- _THE PROBLEM_:
Filter the records for "spine" and keep each line that has it.

Saved entries:

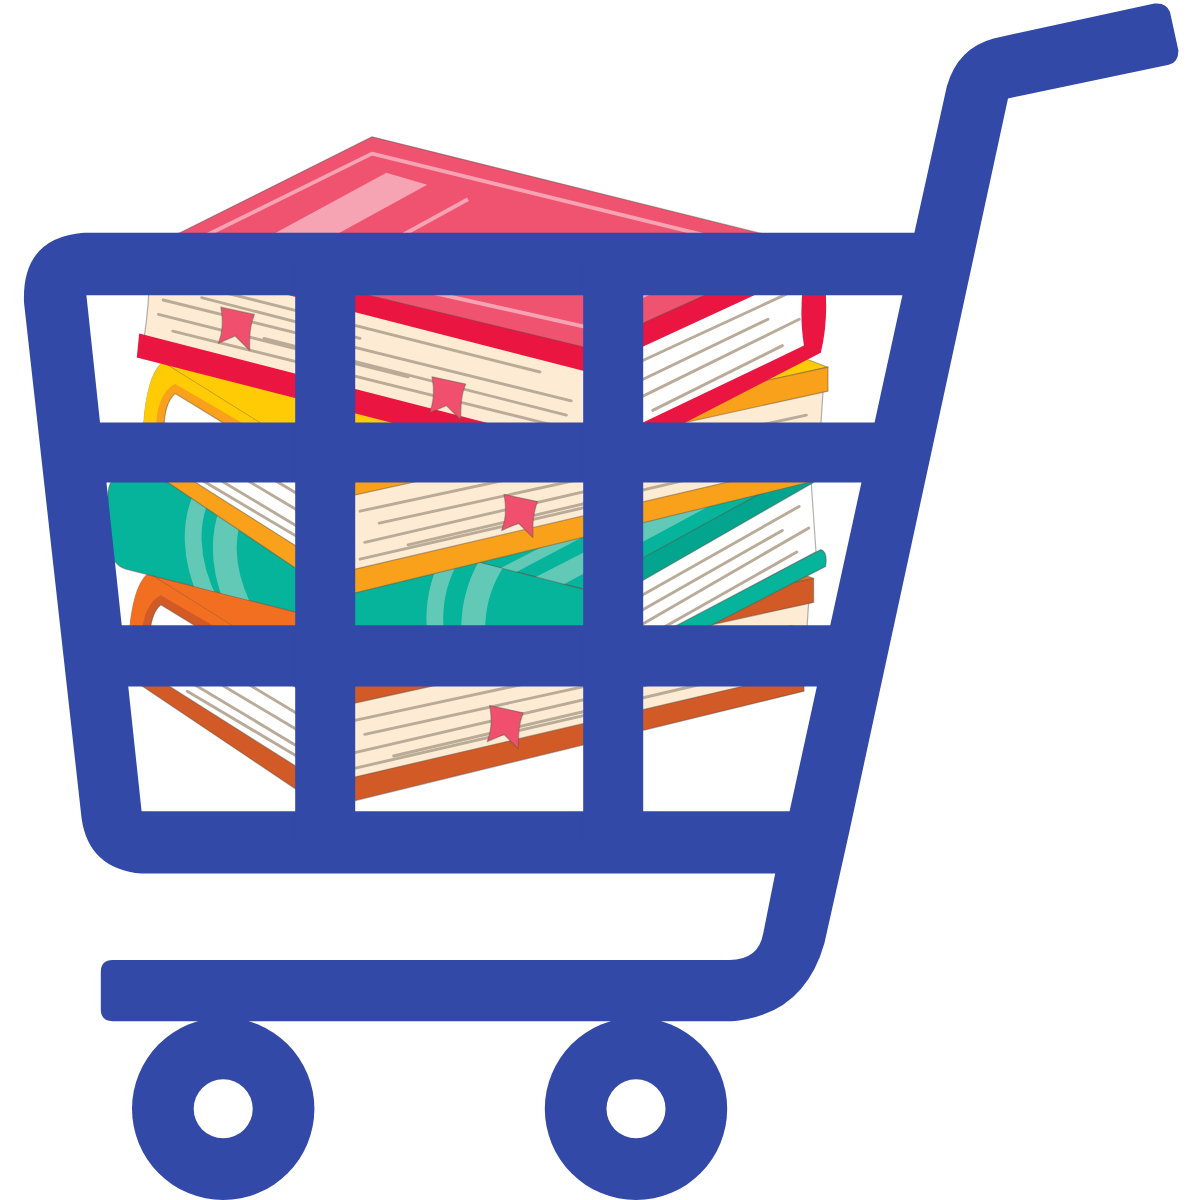
<!DOCTYPE html>
<html lang="en">
<head>
<meta charset="utf-8">
<title>Book cart</title>
<style>
  :root {
    --paper: #ffffff;
    --cart: #3249a8;
    --cream: #fdebd3;
    --page-line: #b9ab98;
    --outline: #5d5148;
    --ribbon: #f0506e;
    --rose: #ef5370;
    --rose-light: #f6a3b4;
    --crimson: #ea1540;
    --teal: #06b39b;
    --teal-deep: #03a58f;
    --teal-light: #63c9b7;
    --amber: #f9a11b;
    --yellow: #ffcb05;
    --rust: #d15a27;
    --orange: #f26f21;
  }
  html, body { margin: 0; background: var(--paper); }
  body { width: 1200px; height: 1200px; overflow: hidden; }
  svg { display: block; width: 1200px; height: 1200px; }
  .cart { fill: var(--cart); }
  .cream { fill: var(--cream); }
  .white { fill: var(--paper); }
  .ribbon { fill: var(--ribbon); }
  .lines { fill: none; stroke: var(--page-line); stroke-width: 1.2; stroke-linecap: round; }
  .hairline { stroke: var(--outline); stroke-opacity: .45; stroke-width: .5; stroke-linejoin: round; }
  .book-amber { --cover: var(--amber); --top: var(--yellow); }
  .book-rust { --cover: var(--rust); --top: var(--orange); }
  .cover { fill: var(--cover); }
  .top { fill: var(--top); }
  .rose { fill: var(--rose); }
  .rose-light { fill: var(--rose-light); }
  .rose-line { fill: none; stroke: var(--rose-light); stroke-width: 1.6; stroke-linejoin: round; }
  .crimson { fill: var(--crimson); }
  .teal { fill: var(--teal); }
  .teal-deep { fill: var(--teal-deep); }
  .teal-light { fill: var(--teal-light); }
  .teal-band { fill: none; stroke: var(--teal-light); }
</style>
</head>
<body>
<svg viewBox="0 0 500 500" role="img" aria-label="Shopping cart filled with a stack of books">
  <defs>
    <path id="ribbon" class="ribbon hairline" d="M1 0 L15 3 C13 8 13 12 13 18 L7 12 L0 15 C2 10 2 5 1 0Z"/>

    <g id="round-spine-book">
      <path class="top hairline" d="M68 151 L220 118 L337 150 L345 153 L140 199Z"/>
      <path class="white" d="M72 164 L140 204 V238 L70 194Z"/>
      <path class="lines" d="M76 177 L136 213 M76 184 L138 221 M80 193 L130 223 M84 200 L138 232"/>
      <path class="cover hairline" d="M68 151 C60 156 58 186 61 195 L140 248 V238 L72 195 C67 186 67 169 73 164 L140 205 V196Z"/>
      <path class="top" d="M68 151 C63 154 60 167 60 177 L65 180 C65 171 67 163 73 160 L140 199 V196Z"/>
      <path class="cream hairline" d="M140 206 L343 162 L341 193 L140 240Z"/>
      <path class="lines" d="M150 213 L336 173 M158 218 L300 187 M152 226 L338 183 M170 227 L320 192 M150 233 L250 210"/>
      <path class="cover hairline" d="M140 197 L345 153 V163 L140 208Z"/>
      <path class="cover hairline" d="M140 239 L341 192 V200 L140 249Z"/>
      <use href="#ribbon" x="209" y="206"/>
    </g>

    <clipPath id="teal-spine-clip">
      <path d="M54 197 Q46 197 45 205 V225 Q46 235 52 237 L245 286 V246Z"/>
    </clipPath>

    <g id="wheel">
      <circle class="cart" r="38"/>
      <circle class="white" r="12.3"/>
    </g>
  </defs>

  <rect class="white" width="500" height="500"/>

  <g id="book-stack">
    <use class="book-rust" href="#round-spine-book" transform="translate(-6 88)"/>

    <g id="teal-book">
      <path class="teal hairline" d="M54 197 L150 160 L338 195 L245 246Z"/>
      <path class="teal-light" d="M222 241 L316 193 L325 195 L234 244Z M206 238 L300 190 L305 191 L212 240Z"/>
      <path class="white hairline" d="M245 254 L338 201 L340 230 L245 281Z"/>
      <path class="lines" d="M264 250 L333 211 M268 254 L326 221 M266 261 L337 220 M272 264 L332 230"/>
      <path class="teal-deep hairline" d="M245 245 L338 194 L339 201 L245 255Z"/>
      <path class="teal hairline" d="M245 280 L342 229 Q345 230 344 236 L245 287Z"/>
      <path class="teal hairline" d="M54 197 Q46 197 45 205 V225 Q46 235 52 237 L245 286 V246Z"/>
      <g clip-path="url(#teal-spine-clip)">
        <path class="teal-band" stroke-width="7" d="M88 200 C77 215 79 235 88 252 M192 226 C180 242 179 260 184 275"/>
        <path class="teal-band" stroke-width="10" d="M102 202 C90 220 92 238 101 256 M208 230 C196 246 195 264 200 280"/>
      </g>
    </g>

    <use class="book-amber" href="#round-spine-book"/>

    <g id="rose-book">
      <path class="cream hairline" d="M62 104 L245 150 V189 L60 141Q63 122 62 104Z"/>
      <path class="lines" d="M68 125 L238 167 M66 131 L170 157 M72 138 L238 179 M66 115 L225 155 M110 141 L236 173 M84 124 L150 141"/>
      <path class="white hairline" d="M245 152 L337 110 L335 146 L245 190Z"/>
      <path class="lines" d="M264 152 L331 121 M268 158 L320 133 M266 166 L333 133 M272 171 L326 144"/>
      <path class="crimson" d="M58 139 L245 187 L335 144 C333 132 334 120 336 110 L342 106 C345 120 345 135 342 147 L245 197 L57 149Z"/>
      <path class="crimson" d="M62 99 L245 144 L320 99 L342 105 Q341 110 336 113 L245 155 L62 108Z"/>
      <path class="rose hairline" d="M155 57 L320 98 L338 103 L245 145 L62 101 Q66 99 75 97Z"/>
      <path class="rose-line" d="M82 100 L155 64 L310 102 L243 136Z"/>
      <path class="rose-light" d="M113 98 L161 72 L178 77 L136 100Z"/>
      <path class="rose-line" d="M164 100 L195 83"/>
      <use href="#ribbon" x="91" y="128"/>
      <use href="#ribbon" x="179" y="157"/>
    </g>
  </g>

  <g id="shopping-cart">
    <path class="cart" fill-rule="evenodd" d="M35 97 H381 L394.500 36 Q399 20 414 16 L481 1.500 Q486 1 487.500 5 L491 21 Q491 26 487 27 L420 41 L354 346 L343.500 393 Q335 423 305 425.500 H47 Q42 425.500 42 420.500 V405 Q42 400 47 400 H304 Q316 400 318 389 L323 364 H59 Q37 362 34 341 L10 126 Q9 99 35 97Z M36 123 L59 338 H329 L376 123Z"/>
    <path class="cart" d="M20 176 H370 L365 201 H22Z"/>
    <path class="cart" d="M30 260.500 H352 L347 286 H33Z"/>
    <rect class="cart" x="123" y="110" width="25" height="240"/>
    <rect class="cart" x="243" y="110" width="25" height="240"/>
    <use href="#wheel" x="93" y="462"/>
    <use href="#wheel" x="265" y="462"/>
  </g>
</svg>
</body>
</html>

- _REPLY_:
    <g id="round-spine-book">
    <clipPath id="teal-spine-clip">
    <use class="book-rust" href="#round-spine-book" transform="translate(-6 88)"/>
      <g clip-path="url(#teal-spine-clip)">
    <use class="book-amber" href="#round-spine-book"/>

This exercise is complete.